If your 3D-Printer suffers from under extrusion then you will most likely notice this when 3D-Prints have missing layers or thin slits in between layers. Under extrusion is a problem that can have multiple causes. It is therefore not an easy problem to solve. You might think that increasing the flow would compensate for the problem, but sadly it is not always that easy. Pushing harder in a queue at the super market does not help either.
Below you will find common causes for under extrusion and their solutions. Starting at the filament spool and working towards the nozzle.
When your filament spool is poorly wound up or the filament is rolled off incorrectly by the 3D-Printer, the filament can get stuck underneath itself and create extra friction. This added friction will put more strain on the feeder motor and could cause the motor to lose grip on the filament, therefore reducing flow. The solution to this problem is to always make sure to properly load up the spools so that the filament is always unwound properly without causing it to get loose from the spool and start to overlap on the spool. And also if you do experience a tangling of filament, unwind the spool and rewind it so that the filament is again tightly wound up in a coil without overlapping.
A lot of 3D-Printers use Teflon tubes to guide the filament from the spool to the print head. When these tubes are damaged due to maintenance, high usage or too high temperatures, the tubes start to add friction to the filament. This extra friction can add a strain on the feeder motor and thus causing under extrusion.
Solution: Replace the Teflon tubes or try printing without them to see if they are the cause of your under extrusion.
Many 3D-Printers come with an adjustable pressure setting for the filament feeder. This regulates the amount of pressure that the feeder motor is exerting on the filament to maintain grip on the filament. When the pressure gets to low, the motor will start losing grip on the filament and cause under extrusion.
Solution: Increase the pressure on your filament
If there are contaminants in the extruder head, for example, filament remains that got stuck to the walls of the extruder, the filament can experience more friction when passing through the extruder head to the nozzle. Also it is possible that the feeder motor cog that forces the filament through the nozzle is contaminated with molten or shredded pieces of filament, therefore losing grip on the filament.
Solution: Set the extruder to a high temperature and manually feed cleaning filament through it to properly melt away any contaminants. Also cleaning out the feeder motor cog will increase the grip on the filament again. You can do so with our cleaning filament.
A clogged nozzle is a very obvious cause of under extrusion. If you cannot find any restrains or problems with the filament getting to the nozzle, then the nozzle requires a good cleaning. The best solution would be to use a small steel wire that is about the same size as the aperture of the nozzle. Then heat up the nozzle and try to clean it out with the steel wire. Heating up the nozzle is important because you need to be able to push away the contaminants inside. If you cannot get the nozzle cleaned out this way, then removing the nozzle itself would be the next step. Most 3D-Printers come with a detachable nozzle for cleaning purposes. You can then inspect the nozzle properly and assess the clog.

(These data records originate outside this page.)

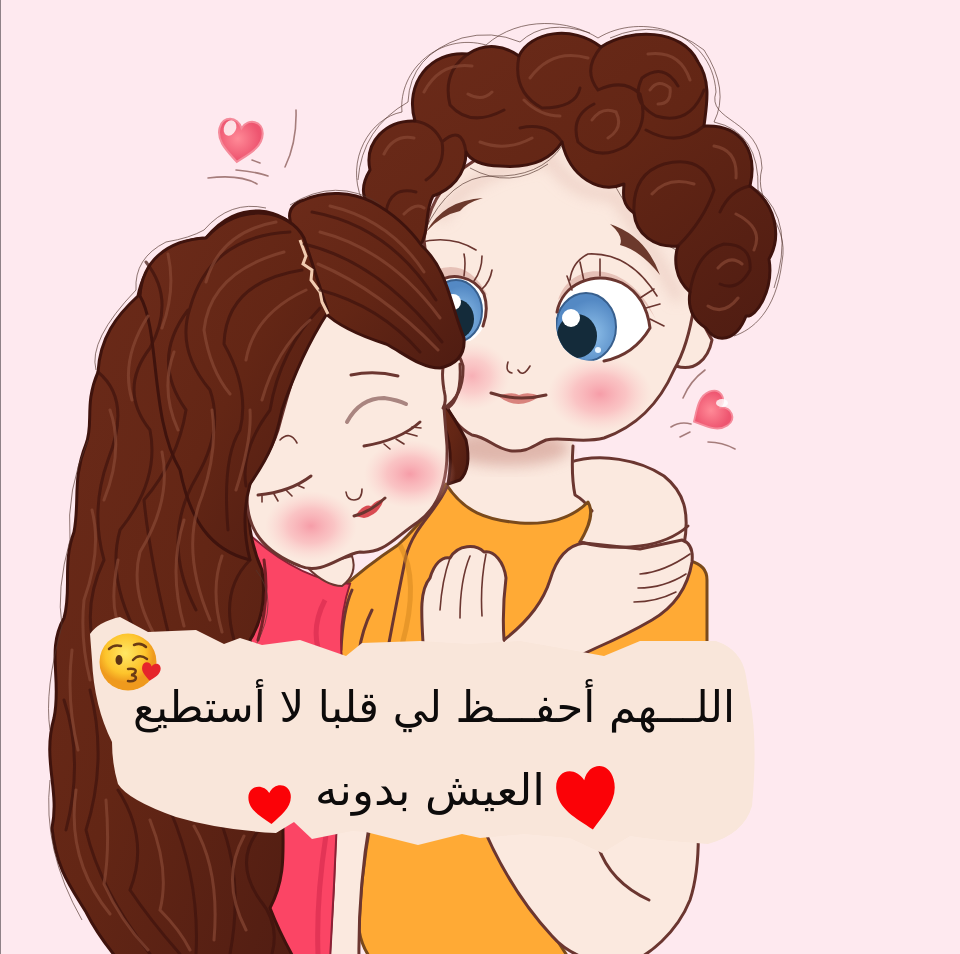
<!DOCTYPE html>
<html lang="ar">
<head>
<meta charset="utf-8">
<title>العيش بدونه</title>
<style>
:root{--pink:#fee9ef;--skin:#fbe9df;--skin-shade:#e9c8bd;--line:#6b3630;--hair:#642717;--hair-dark:#3f130d;--hair-light:#8b4a36;--amber:#ffaa35;--amber-line:#7a4a1c;--rose:#fb4565;--paper:#f9e6da;--red:#fb0207;--ink:#0d0b0b}
html,body{margin:0;background:var(--pink);overflow:hidden}
svg{display:block;width:960px;height:954px}
.skin{fill:var(--skin);stroke:var(--line);stroke-width:3;stroke-linejoin:round}
.amber{fill:var(--amber);stroke:var(--amber-line);stroke-width:3;stroke-linejoin:round}
.rose{fill:var(--rose);stroke:#8b2035;stroke-width:2}
.hair{fill:url(#hair-tone);stroke:var(--hair-dark);stroke-width:3;stroke-linejoin:round}
.line{fill:none;stroke:var(--line);stroke-width:3;stroke-linecap:round;stroke-linejoin:round}
.fine{stroke-width:1.6}
.dark{fill:none;stroke:var(--hair-dark);stroke-width:3;stroke-linecap:round;opacity:.7}
.light{fill:none;stroke:var(--hair-light);stroke-width:3;stroke-linecap:round;opacity:.65}
.fly{fill:none;stroke:#54362f;stroke-width:1;opacity:.65}
.verse{font-family:"DejaVu Sans","Noto Sans",sans-serif;fill:var(--ink);direction:rtl;text-anchor:middle}
</style>
</head>
<body>
<svg viewBox="0 0 960 954">
<defs>
<linearGradient id="hair-tone" x1="0" y1="0" x2="1" y2="1"><stop offset="0" stop-color="#6c2b1a"/><stop offset=".5" stop-color="#632615"/><stop offset="1" stop-color="#4f1c12"/></linearGradient>
<radialGradient id="blush"><stop offset="0" stop-color="#f58f9e" stop-opacity=".85"/><stop offset=".5" stop-color="#f9a5ae" stop-opacity=".55"/><stop offset="1" stop-color="#fbc5c5" stop-opacity="0"/></radialGradient>
<radialGradient id="iris" cx=".6" cy=".6"><stop offset="0" stop-color="#8fc0ea"/><stop offset="1" stop-color="#5489c4"/></radialGradient>
<radialGradient id="jelly" cx=".45" cy=".45"><stop offset="0" stop-color="#ff8a97"/><stop offset="1" stop-color="#ee5570"/></radialGradient>
<radialGradient id="emoji-tone" cx=".45" cy=".35"><stop offset="0" stop-color="#ffe765"/><stop offset=".7" stop-color="#fdc42c"/><stop offset="1" stop-color="#ef9a1d"/></radialGradient>
<path id="heart" d="M0 34C-16 20-34 8-32-12C-30-31-8-33 0-16C8-33 30-31 32-12C34 8 16 20 0 34Z"/>
<filter id="soft" x="-30%" y="-30%" width="160%" height="160%"><feGaussianBlur stdDeviation="7"/></filter>
<clipPath id="boy-neck-area"><path d="M462 415L462 490Q515 535 588 503L573 430Z"/></clipPath>
<clipPath id="eye-right"><path d="M556 318C562 286 592 272 620 282C640 290 650 310 650 326C640 350 612 364 584 360C566 356 555 342 556 318Z"/></clipPath>
<clipPath id="eye-left"><path d="M436 284C448 272 472 274 484 294C491 312 486 332 470 341L440 340Z"/></clipPath>
</defs>

<rect id="background" width="960" height="954" fill="var(--pink)"/>
<path d="M.5 0V954" stroke="#8f8187"/>

<g id="floating-hearts">
<use href="#heart" transform="translate(240 139) rotate(8) scale(.68)" fill="url(#jelly)" stroke="#f58b9b" stroke-width="3"/>
<ellipse cx="230" cy="128" rx="6" ry="8" fill="#fff" opacity=".8" transform="rotate(25 230 128)"/>
<use href="#heart" transform="translate(712 412) rotate(62) scale(.6)" fill="url(#jelly)" stroke="#f58b9b" stroke-width="3"/>
<ellipse cx="722" cy="403" rx="6" ry="4" fill="#fff" opacity=".8"/>
<path class="line fine" opacity=".6" d="M296 110Q297 142 285 167M208 178Q240 174 257 184M236 170Q258 172 268 176M252 160L260 163M683 398Q690 381 705 370M671 427Q680 421 691 424M680 437L690 432M708 442Q722 442 735 449"/>
</g>

<g id="boy-body">
<path class="skin" d="M568 463C600 452 640 460 664 476C684 492 690 512 684 545L590 560L560 500Z"/>
<path fill="var(--skin)" d="M450 420L450 500Q515 545 592 505Q570 490 573 430Z"/>
<ellipse cx="508" cy="448" rx="62" ry="18" fill="#c98d82" opacity=".55" filter="url(#soft)" clip-path="url(#boy-neck-area)"/>
<path class="line" d="M573 446Q571 476 575 495Q584 500 592 511"/>
<path class="amber" d="M446 484C464 512 486 520 520 523C548 525 572 518 588 502C594 512 590 525 580 542L640 560L690 561Q707 565 707 580V665H340V590Q366 566 398 545Q430 515 446 484Z"/>
<path class="line" stroke-width="2" d="M447 487C436 512 414 526 406 556Q397 600 388 648M352 590Q343 610 341 650M372 610Q362 630 359 652"/>
<path d="M400 545Q420 580 402 645" fill="none" stroke="#d98a22" stroke-width="5" opacity=".6"/>
</g>

<g id="boy-head">
<path class="skin" d="M676 366C694 372 708 360 712 340L690 300L660 340Z"/>
<path class="skin" d="M424 240C430 180 480 140 560 140C640 150 690 250 694 306Q688 346 674 370C660 402 638 426 604 438C580 444 562 436 546 440C532 446 528 452 512 451C494 449 490 438 472 435C458 428 450 416 444 400Z"/>
<path fill="none" stroke="var(--skin-shade)" stroke-width="12" opacity=".7" filter="url(#soft)" d="M440 220Q465 170 550 158Q570 195 615 195Q640 230 680 300"/>
<ellipse cx="600" cy="394" rx="52" ry="38" fill="url(#blush)"/>
<ellipse cx="472" cy="376" rx="38" ry="34" fill="url(#blush)" opacity=".75"/>
<path fill="#6c392c" d="M426 232Q444 200 483 198Q466 203 460 211Q441 215 426 232ZM610 224Q646 236 660 275Q640 250 620 245Q624 236 610 224Z"/>
<path fill="#d9a79d" opacity=".6" d="M558 300C572 258 630 260 656 320C636 280 590 268 558 300ZM436 270Q468 258 488 296Q468 272 436 280Z"/>
<path fill="#fff" d="M556 318C562 286 592 272 620 282C640 290 650 310 650 326C640 350 612 364 584 360C566 356 555 342 556 318Z"/>
<g clip-path="url(#eye-right)"><ellipse cx="586" cy="327" rx="30" ry="34" fill="url(#iris)" stroke="#385f8d" stroke-width="2"/><ellipse cx="577" cy="336" rx="20" ry="22" fill="#142b3a"/><circle cx="571" cy="318" r="9" fill="#fff"/><circle cx="598" cy="350" r="3" fill="#e9f5ff"/></g>
<path fill="#fff" d="M436 284C448 272 472 274 484 294C491 312 486 332 470 341L440 340Z"/>
<g clip-path="url(#eye-left)"><ellipse cx="456" cy="311" rx="26" ry="31" fill="url(#iris)" stroke="#385f8d" stroke-width="2"/><ellipse cx="456" cy="319" rx="18" ry="20" fill="#142b3a"/><circle cx="453" cy="302" r="8" fill="#fff"/></g>
<path class="line" d="M557 312C562 284 594 270 622 283Q646 296 650 328Q634 355 604 361M436 284C450 271 474 276 484 294Q489 310 483 326"/>
<path class="line fine" d="M570 280Q572 262 588 254Q630 252 657 296M572 290L567 276M584 281L580 262M600 276L600 259M640 298L654 289M646 308L660 304M650 319L664 326M418 243Q450 234 476 250M464 276Q466 262 464 254M474 281Q482 270 482 256M482 289Q490 282 492 270M508 362Q505 372 512 373M518 370Q523 378 530 366"/>
<path fill="#d9837d" d="M498 396Q512 391 519 395Q528 391 540 396Q518 412 498 396Z"/>
<path class="line" stroke-width="2" d="M491 393Q518 402 546 395"/>
</g>

<g id="boy-curls">
<path class="fly" d="M362 200C345 160 370 118 402 112C398 70 440 32 486 45C520 15 570 20 598 38C640 12 712 30 716 92C706 122 760 118 762 168C752 206 790 220 782 262C776 312 752 330 734 336M358 180Q362 128 408 102Q410 55 462 38Q492 30 520 42Q546 18 590 33M610 38Q660 16 704 50Q730 90 714 122Q760 132 758 190Q796 222 774 288M424 232Q450 176 492 176Q540 178 562 146M614 184Q640 232 676 250M470 168Q510 190 548 164"/>
<path class="hair" d="M420 246C394 240 388 226 386 212C362 208 358 190 370 170C364 142 386 120 415 121C404 84 430 50 468 54C486 42 505 46 519 56C530 32 572 24 601 47C630 28 682 28 698 62C712 82 706 108 704 126C742 124 758 152 750 186C776 204 782 236 769 259C774 290 756 318 746 316C736 342 716 344 706 328C690 318 688 304 690 292C674 278 674 258 678 246C654 248 636 234 634 213C620 204 624 190 624 184C600 194 570 178 562 142C548 164 524 168 500 166C482 166 470 160 466 152C466 176 450 190 433 196C424 212 430 230 420 246Z"/>
<path class="dark" d="M415 121Q434 124 442 142Q446 166 426 180M468 54Q442 72 450 105Q470 128 504 110M519 56Q512 92 542 108Q576 108 580 88M601 47Q582 70 598 90Q624 78 640 94Q650 126 626 146Q598 162 578 142Q570 116 594 104M704 126Q678 148 646 130M634 213Q632 174 664 164Q704 154 714 190Q704 220 678 246M750 186Q730 190 720 212M690 292Q696 252 724 244Q752 244 750 270Q738 292 720 284M386 212Q390 186 416 192M466 152Q462 124 442 142M704 90Q690 126 656 116Q630 102 642 78Q664 62 678 86M562 142Q548 122 520 128"/>
<path class="light" d="M384 154Q394 134 414 138M424 92Q440 62 472 66M468 94Q482 102 492 92M530 78Q552 48 588 58M524 100Q540 116 560 116M592 120Q602 106 616 112Q624 128 608 138M650 90Q658 78 670 88Q672 104 658 104M648 54Q680 50 690 80M652 194Q668 176 694 184M714 146Q738 150 736 178M718 268Q730 254 742 264M736 214Q764 228 754 250M404 214Q416 202 424 208M480 142Q506 152 532 138M708 306Q724 316 738 298"/>
</g>

<g id="lower-bodies">
<path class="amber" d="M371 820Q360 880 359 930Q362 948 372 960H570Q530 900 484 820Z"/>
<path class="skin" d="M478 815C500 870 526 908 552 936C566 952 586 962 620 966C650 958 678 930 690 900Q700 870 698 820Z"/>
<path class="line" d="M598 846Q610 882 649 900"/>
<path class="skin" d="M336 820H370Q358 890 359 960H329Q334 890 336 820Z"/>
<path class="rose" d="M250 535Q300 580 350 584Q338 620 342 660H230ZM262 820H337Q334 890 330 960H270Z"/>
<path d="M325 600Q312 625 318 648M326 835Q316 900 318 954" fill="none" stroke="#d92e50" stroke-width="5" opacity=".7"/>
<path fill="var(--skin)" stroke="var(--line)" stroke-width="2" d="M308 568Q326 586 342 586Q358 574 352 556Z"/>
</g>

<g id="girl">
<path class="hair" d="M440 398Q456 420 466 440Q472 468 460 480L448 484Q456 440 436 410Z"/>
<path class="hair" d="M304 238C284 206 238 198 206 238C168 240 144 264 138 296C116 316 100 338 98 372C84 404 94 424 86 444C72 480 80 500 74 532C62 564 72 590 64 618C46 650 62 680 54 718C42 760 60 790 52 828C56 868 70 886 86 912Q98 936 120 962H296Q280 934 270 908C290 870 280 838 284 800L250 640Q268 612 262 570Q244 530 250 484L330 312Z"/>
<path class="skin" d="M326 306C300 350 290 385 278 430C268 462 250 474 247 494C246 530 264 552 300 566C322 576 342 554 360 552C384 554 394 538 418 522C440 506 448 478 447 446L444 408Q464 396 463 366Q456 340 430 346Z"/>
<ellipse cx="311" cy="526" rx="46" ry="35" fill="url(#blush)"/>
<ellipse cx="410" cy="474" rx="46" ry="34" fill="url(#blush)"/>
<path class="line" d="M447 358Q440 366 444 390Q447 402 443 408M448 408Q462 398 460 364"/>
<path fill="none" stroke="#a98580" stroke-width="4" stroke-linecap="round" d="M347 422Q360 398 384 398Q398 400 406 404"/>
<path class="line" d="M351 375Q374 370 398 376M364 446Q400 440 420 422M258 495Q290 492 311 476"/>
<path class="line fine" d="M384 444L390 449M396 439L404 444M406 433L417 436M412 427L421 428M262 496L262 502M274 494L278 501M286 490L292 496M297 485L304 488M346 492Q347 500 354 500Q362 500 362 489M280 440Q290 430 297 443"/>
<path fill="#d94b52" d="M355 516Q364 503 371 506Q376 500 384 499Q379 515 364 518Z"/>
<path class="line" stroke-width="2" d="M354 516Q370 512 385 498"/>
<path class="hair" d="M302 240C286 224 284 206 304 200C326 190 352 192 372 202Q402 218 422 246C448 270 450 304 464 338Q466 362 440 368C420 368 402 352 386 344Q342 330 324 312Z"/>
<path class="hair" d="M304 238C290 210 240 200 206 238C166 240 142 262 140 296C160 330 150 420 180 470C190 520 210 550 250 560Q240 520 250 484C272 452 276 438 282 410C294 374 310 340 328 312Z"/>
<path fill="none" stroke="#f1cbb0" stroke-width="3" d="M300 240L306 256L303 264L312 270L311 280L320 292L322 302L328 314"/>
<path class="dark" d="M290 232Q210 236 190 308Q176 350 210 390Q224 430 196 478Q160 540 196 610M302 270Q226 282 224 344Q250 390 240 430Q222 458 228 530M146 262Q176 300 150 348Q118 390 150 430Q160 480 120 530Q106 580 140 640M98 372Q132 400 108 460Q90 510 104 560Q80 610 98 660M320 308Q280 350 270 410Q240 450 246 486M188 310Q150 360 186 410Q178 460 144 500Q150 560 170 640M250 560Q220 590 234 640M264 560Q270 600 258 640M90 690Q108 760 86 830Q100 890 150 954M118 790Q150 840 130 890Q150 920 180 954M170 810Q200 880 196 954M220 820Q244 880 230 954M64 700Q84 760 66 830M262 826Q232 860 260 900Q280 924 272 954M312 212Q390 226 436 300M304 244Q380 262 442 342M320 290Q380 306 420 352"/>
<path class="light" d="M276 222Q220 232 206 282M284 252Q210 272 204 330Q210 370 230 394M306 290Q254 314 246 360M310 320Q276 350 262 400M168 254Q176 290 162 328M148 316Q120 360 132 400M174 352Q160 390 178 430M212 410Q218 450 202 496Q180 550 210 620M250 410Q252 440 236 490M162 452Q172 500 140 552Q130 590 154 634M110 410Q124 450 104 500M92 510Q102 550 84 600Q80 640 90 680M118 560Q108 610 122 630M222 556Q210 590 222 632M184 520Q168 570 184 626M72 650Q66 700 78 750M76 790Q66 860 110 914M106 800Q110 850 104 884Q120 920 148 950M150 820Q170 870 160 910Q180 930 190 950M194 826Q220 870 214 940M244 836Q220 880 246 930M330 206Q390 220 424 272M320 232Q390 250 440 318M318 264Q380 290 438 350"/>
<path class="fly" d="M88 440Q66 490 70 540Q56 590 62 626Q44 690 50 730M96 370Q88 340 136 290Q134 258 166 242Q190 238 204 230Q230 200 266 208M290 205Q336 176 380 204M50 780Q42 850 82 920M256 570Q280 600 256 645"/>
</g>

<g id="hands">
<path class="skin" d="M424 660C422 620 418 592 430 578C434 564 442 556 450 558C458 544 476 544 484 552C494 550 504 562 506 578Q502 610 504 640Q540 612 550 580Q560 546 584 543L640 549L682 540Q694 544 692 562C688 586 676 606 652 620Q628 634 596 648L560 665Z"/>
<path class="line" d="M580 542Q610 550 640 546Q670 542 688 526"/>
<path class="line fine" d="M450 558Q442 580 440 610M470 556Q460 580 460 618M486 554Q480 584 482 616M640 574Q664 572 690 554M638 588Q664 588 686 574M634 602Q656 602 676 592M504 640Q506 650 500 660"/>
</g>

<g id="paper-note">
<path fill="var(--paper)" d="M90 634Q98 622 120 617L148 632L196 630L224 644L240 638L262 645L300 640L346 656L362 643L420 641L470 644L520 641L560 648L604 656L640 641L716 641Q742 650 746 676L750 700Q758 740 752 806Q744 834 708 844L660 840L630 836L602 853L570 838L524 834L480 838L462 834L418 845L366 832L352 831L312 839L294 822L276 833Q220 830 176 817Q128 800 118 784Q112 764 112 742Q94 706 92 660Z"/>
<text class="verse" x="434" y="722" font-size="43" textLength="602" lengthAdjust="spacingAndGlyphs">اللـــهم أحفـــظ لي قلبا لا أستطيع</text>
<text class="verse" x="430" y="805" font-size="43" textLength="230" lengthAdjust="spacingAndGlyphs">العيش بدونه</text>
<use href="#heart" transform="translate(587 796) rotate(-10) scale(.91 1)" fill="var(--red)"/>
<use href="#heart" transform="translate(270 803) rotate(-4) scale(.66 .62)" fill="var(--red)"/>
</g>

<g id="kiss-emoji">
<circle cx="128" cy="662" r="28.5" fill="url(#emoji-tone)"/>
<ellipse cx="119" cy="660" rx="3.5" ry="5" fill="#5b3214"/>
<path d="M133 660Q139 653 147 659M109 649Q114 644 121 646M134 645Q141 642 146 647M128 669Q138 668 135 673Q133 675 131 675Q138 676 135 680Q132 682 128 681" fill="none" stroke="#6a3b14" stroke-width="2.5" stroke-linecap="round"/>
<use href="#heart" transform="translate(151 671) rotate(8) scale(.29)" fill="#e6252b"/>
</g>
</svg>
</body>
</html>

You can use a hot air blower to soften up or even liquefy the contaminants inside to properly clean the nozzle out. Keep in mind that after the removal of the nozzle, the nozzle offset to the print bed might have changed and the 3D-Printer would need to be calibrated again.
High printing speeds can also cause under extrusion. By increasing the printing speed, the filament is rushed through the nozzle at a higher speed to keep up with the print head. If the nozzle is not hot enough, the filament will not have enough time to properly liquefy and will cause a clog or strain on the filament flow. Increasing the print temperature would then be the answer. But keep in mind that some plastics do not respond well to being pushed passed their liquid point. PLA, for instance, is properly printable at around 220 oC but at 245 oC it starts to degrade and it will lose its properties. When this happens, the PLA will start to degrade inside the nozzle and from a tough clog that is difficult to remove. On the flipside, PLA will not be liquid enough to be printed properly below a temperature of 190 oC. The recommended print settings can be found in the specifications of each filament available at Hestay.
When you pass the recommended 3D-Printing speed of a filament, your 3D-Printer is probably going to be suffering from under extrusion. The printing speed is often expressed in volume per second (mm3/s) and is easily calculated with the diameter of your nozzle, layer height and extruder speed. For example. You are printing a 3D-Print with an 0.4 mm nozzle, a layer height of 0.2 mm and a print speed of 50 mm/s. Then your volume printing speed is going to be the product of these three value’s (0.4 x 0.2 x 50) which is equal to 4 mm3/s. 8 mm3/s is considered a reasonable limit when trying to prevent under extrusion. Any value higher than that increases the risk of under extrusion considerably.
If you have any questions about under extrusion or the prevention of it but could not find your answer on this page, feel free to contact our customer support service for more information and answers.